Like liquid chromatography (LC), gas chromatography (GC) is a method used in analytical chemistry to separate compounds so that they can be analyzed. The process of GC takes us through a mobile phase and a stationary phase to log the retention times. This is the basic functionality behind this commonly used lab testing method.
The difference from LC to GC is the mobile phase which is a vapor in GC and a liquid when using liquid chromatography. Though it is very similar to LC, HPLC, TLC, and column chromatography there are some notable differences when looking analytically at the process of GC. GC is often used to prepare pure compounds from a mixture, with cannabis it is used to isolate the various chemical compounds (cannabinoids, pesticides, etc.) in flower, extractions, and/or edibles.
About 90% of gas chromatographs use Helium, but most lab analysts prefer to use hydrogen for improved separations. Nitrogen is also used. The column comes into play after the gas in the stationary phase which turns the sample into either a liquid or polymer in a column. The gaseous compounds are analyzed by how they interact with the inside of the column that is now coated with the stationary phase liquid or polymer. Each compound will elute at a different time, this is called the retention time.

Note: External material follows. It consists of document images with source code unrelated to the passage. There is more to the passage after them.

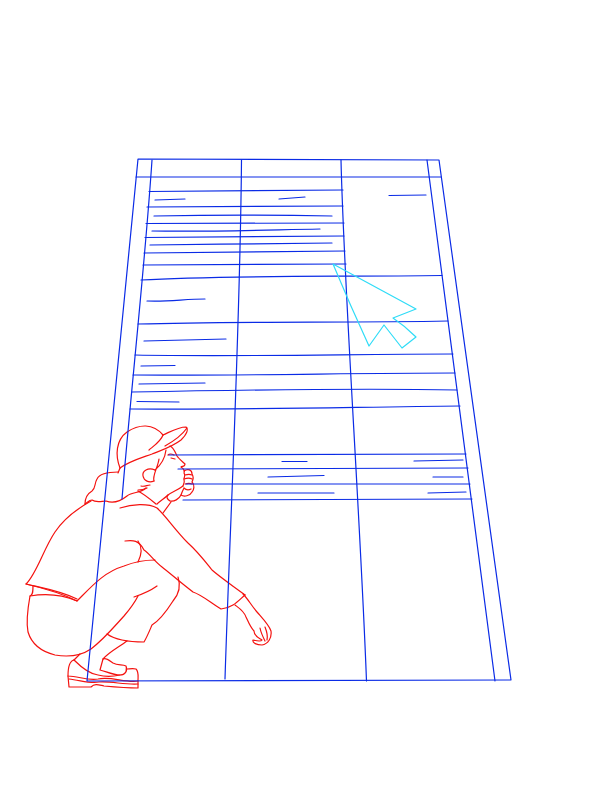
<!DOCTYPE html>
<html lang="en">
<head>
<meta charset="utf-8">
<title>Crouching figure and spreadsheet</title>
<style>
:root { --paper: #ffffff; --figure: #f4120f; --sheet: #0a2be6; --cursor: #2fdcf7; }
html, body { margin: 0; background: var(--paper); overflow: hidden; }
svg { display: block; width: 600px; height: 800px; }
.line { fill: none; stroke-width: 1.2; stroke-linecap: round; stroke-linejoin: round; }
.figure { stroke: var(--figure); }
.sheet { stroke: var(--sheet); }
.cursor { stroke: var(--cursor); }
</style>
</head>
<body>
<svg viewBox="0 0 600 800" role="img" aria-label="Line drawing of a person in a cap crouching beside a tall spreadsheet with a mouse pointer">
  <g class="line figure">
    <g id="cap">
      <path d="M120 468C115 455 116 440 127 432C139 424 153 423 163 435"/>
      <path d="M163 435C170 432 178 427 186 427C189 430 186 435 181 440C172 447 162 450 152 454C141 458 130 461 120 468"/>
      <path d="M163 435C161 441 155 445 149 450"/>
      <path d="M187 428C182 435 174 441 165 446"/>
    </g>
    <g id="hair">
      <path d="M118 472C110 472 100 473 97 479C94 484 96 488 92 491C87 494 85 499 85 504"/>
      <path d="M85 504C88 502 89 500 92 500C96 503 102 501 106 501C114 504 122 500 127 496C133 491 140 494 146 488"/>
      <path d="M120 468L118 473"/>
      <path d="M166 450C165 458 161 465 155 470M159 459C158 467 152 476 154 481"/>
      <path d="M141 486C145 487 147 485 150 485M138 490C142 490 145 489 147 488"/>
    </g>
    <g id="face">
      <path d="M155 470C148 467 142 471 143 476C144 481 149 483 154 481"/>
      <path d="M170 446C174 448 175 452 177 456C179 459 183 462 185 464C185 467 182 466 181 467C184 469 185 471 184 473C186 475 184 477 184 479C185 482 184 484 183 486"/>
      <path d="M168 455C170 453 172 454 174 455M171 458L175 459"/>
      <path d="M183 486C178 490 172 492 168 495C165 498 160 501 157 504"/>
      <path d="M138 491C144 494 150 499 156 504"/>
    </g>
    <g id="raised-hand">
      <path d="M184 471C188 468 192 470 192 474C194 477 193 480 192 482C195 485 194 490 192 492C190 496 184 497 181 495C179 499 174 502 170 501C167 499 166 497 168 495"/>
      <path d="M185 475C188 474 190 474 192 475M184 479C187 478 190 478 192 479M185 484C188 483 190 483 192 484M184 488C186 490 189 490 191 489M181 495C182 492 183 490 184 488"/>
      <path d="M171 502L163 513"/>
    </g>
    <g id="shirt">
      <path d="M91 501C75 510 63 520 55 532C44 548 36 575 26 584C43 588 61 591 77 599"/>
      <path d="M26 584C43 588 61 593 77 601C92 586 104 572 124 566C134 562 145 560 155 560"/>
      <path d="M120 508C132 504 148 503 157 508C166 516 175 530 188 543C198 552 204 560 212 570C221 578 236 588 245 595"/>
      <path d="M245 595C239 600 233 608 221 609C211 603 202 595 193 592C181 583 171 574 162 567C154 561 149 553 144 550C139 540 133 540 125 541"/>
      <path d="M138 541C143 548 141 556 138 562"/>
    </g>
    <g id="reaching-hand">
      <path d="M243 594C248 599 251 605 257 612C263 619 269 625 271 631C272 638 268 644 262 645C257 645 252 643 253 640C257 641 261 642 262 640C259 638 254 636 254 631C250 627 248 621 246 617C244 611 239 608 235 605"/>
      <path d="M260 628C261 633 263 637 265 641M265 627C267 632 268 636 267 640"/>
    </g>
    <g id="trousers">
      <path d="M33 586C33 591 33 595 30 596C28 607 26 622 28 632C32 645 43 652 55 655C67 657 79 657 91 649C104 639 113 628 124 616C130 609 134 604 138 596"/>
      <path d="M30 596C47 593 63 595 77 601"/>
      <path d="M157 586C150 591 143 594 134 597"/>
      <path d="M178 577C181 586 179 594 173 601C166 612 157 622 152 625C149 632 147 637 144 642C132 642 117 641 107 634"/>
    </g>
    <g id="shoes">
      <path d="M127 641C119 647 109 652 103 659M80 654L74 660"/>
      <path d="M103 659C106 657 110 661 113 663C118 666 122 664 126 666C128 671 125 675 120 675C113 675 105 671 100 670L103 659"/>
      <path d="M74 660C69 661 68 669 68 676C78 676 88 681 98 679C111 676 125 683 138 681C138 676 139 672 136 669C133 668 129 669 126 669"/>
      <path d="M74 660C81 667 89 674 98 675C105 677 112 677 120 675"/>
      <path d="M68 676L69 687C77 687 86 687 91 687C95 683 99 685 104 686C115 687 127 688 138 688L138 681"/>
      <path d="M69 679C80 680 90 684 99 682C111 681 125 685 138 684"/>
    </g>
  </g>
  <g class="line sheet">
    <g id="frame">
      <path d="M138 159L439 160L511 680L87 681Z"/>
      <path d="M136 177L441 177"/>
      <path d="M152 160C145 265 131 390 122 499"/>
      <path d="M427 160L495 681"/>
      <path d="M241.500 160C240 340 230 520 225 679"/>
      <path d="M341 160C344 290 360 510 366.500 681"/>
    </g>
    <g id="rows">
      <path d="M149 191.500L343 190"/>
      <path d="M147 207L343 206"/>
      <path d="M146 223.500L344 223"/>
      <path d="M145 237.500L344 236"/>
      <path d="M144 253L345 251"/>
      <path d="M143 265L346 264"/>
      <path d="M141 280C220 275 340 277 442 275.500"/>
      <path d="M138 324C235 321 350 323 448 321"/>
      <path d="M135 355C240 357 355 354 453 354"/>
      <path d="M133 375C240 376 350 373 455 373"/>
      <path d="M132 392C235 390 360 388 457 390"/>
      <path d="M130 409C240 410 355 407 460 406"/>
      <path d="M169 455L466 454"/>
      <path d="M178 469L468 468"/>
      <path d="M186 484L470 484"/>
      <path d="M183 500L472 499"/>
    </g>
    <g id="entries">
      <path d="M155 200L185 199M279 199L305 197M389 195.500L426 195"/>
      <path d="M154 216C210 215 280 215 332 216"/>
      <path d="M152 231C210 232 265 230 320 229"/>
      <path d="M150 245C210 244 275 244 332 243"/>
      <path d="M147 301C168 302 185 299 205 299M144 341L226 339"/>
      <path d="M141 366L175 365.500M139 384L205 383M137 401.500L179 402"/>
      <path d="M282 461.500L307 461.500M414 461L463 460"/>
      <path d="M268 477L324 475.500M433 477L463 477"/>
      <path d="M258 493L334 493M428 493L466 492"/>
    </g>
  </g>
  <path id="pointer" class="line cursor" d="M333 264L416 309L393 318Q405 326 416 337L402 348L384 325L369 346Q350 305 333 264Z"/>
</svg>
</body>
</html>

Retention times are what lab analysts will compare to measure various compounds of the strain or concentrate.
There are a couple of differences between GC, often called “Gas-liquid chromatography”, and the other testing methods mentioned above. Unlike column chromatography, GC the separation of compounds in a mixture happens between a liquid stationary phase and gas mobile phase. Another difference is that when using GC we can control the temperature of the column because it is enclosed in an oven. This fact leads to more accurate results that basic column chromatography.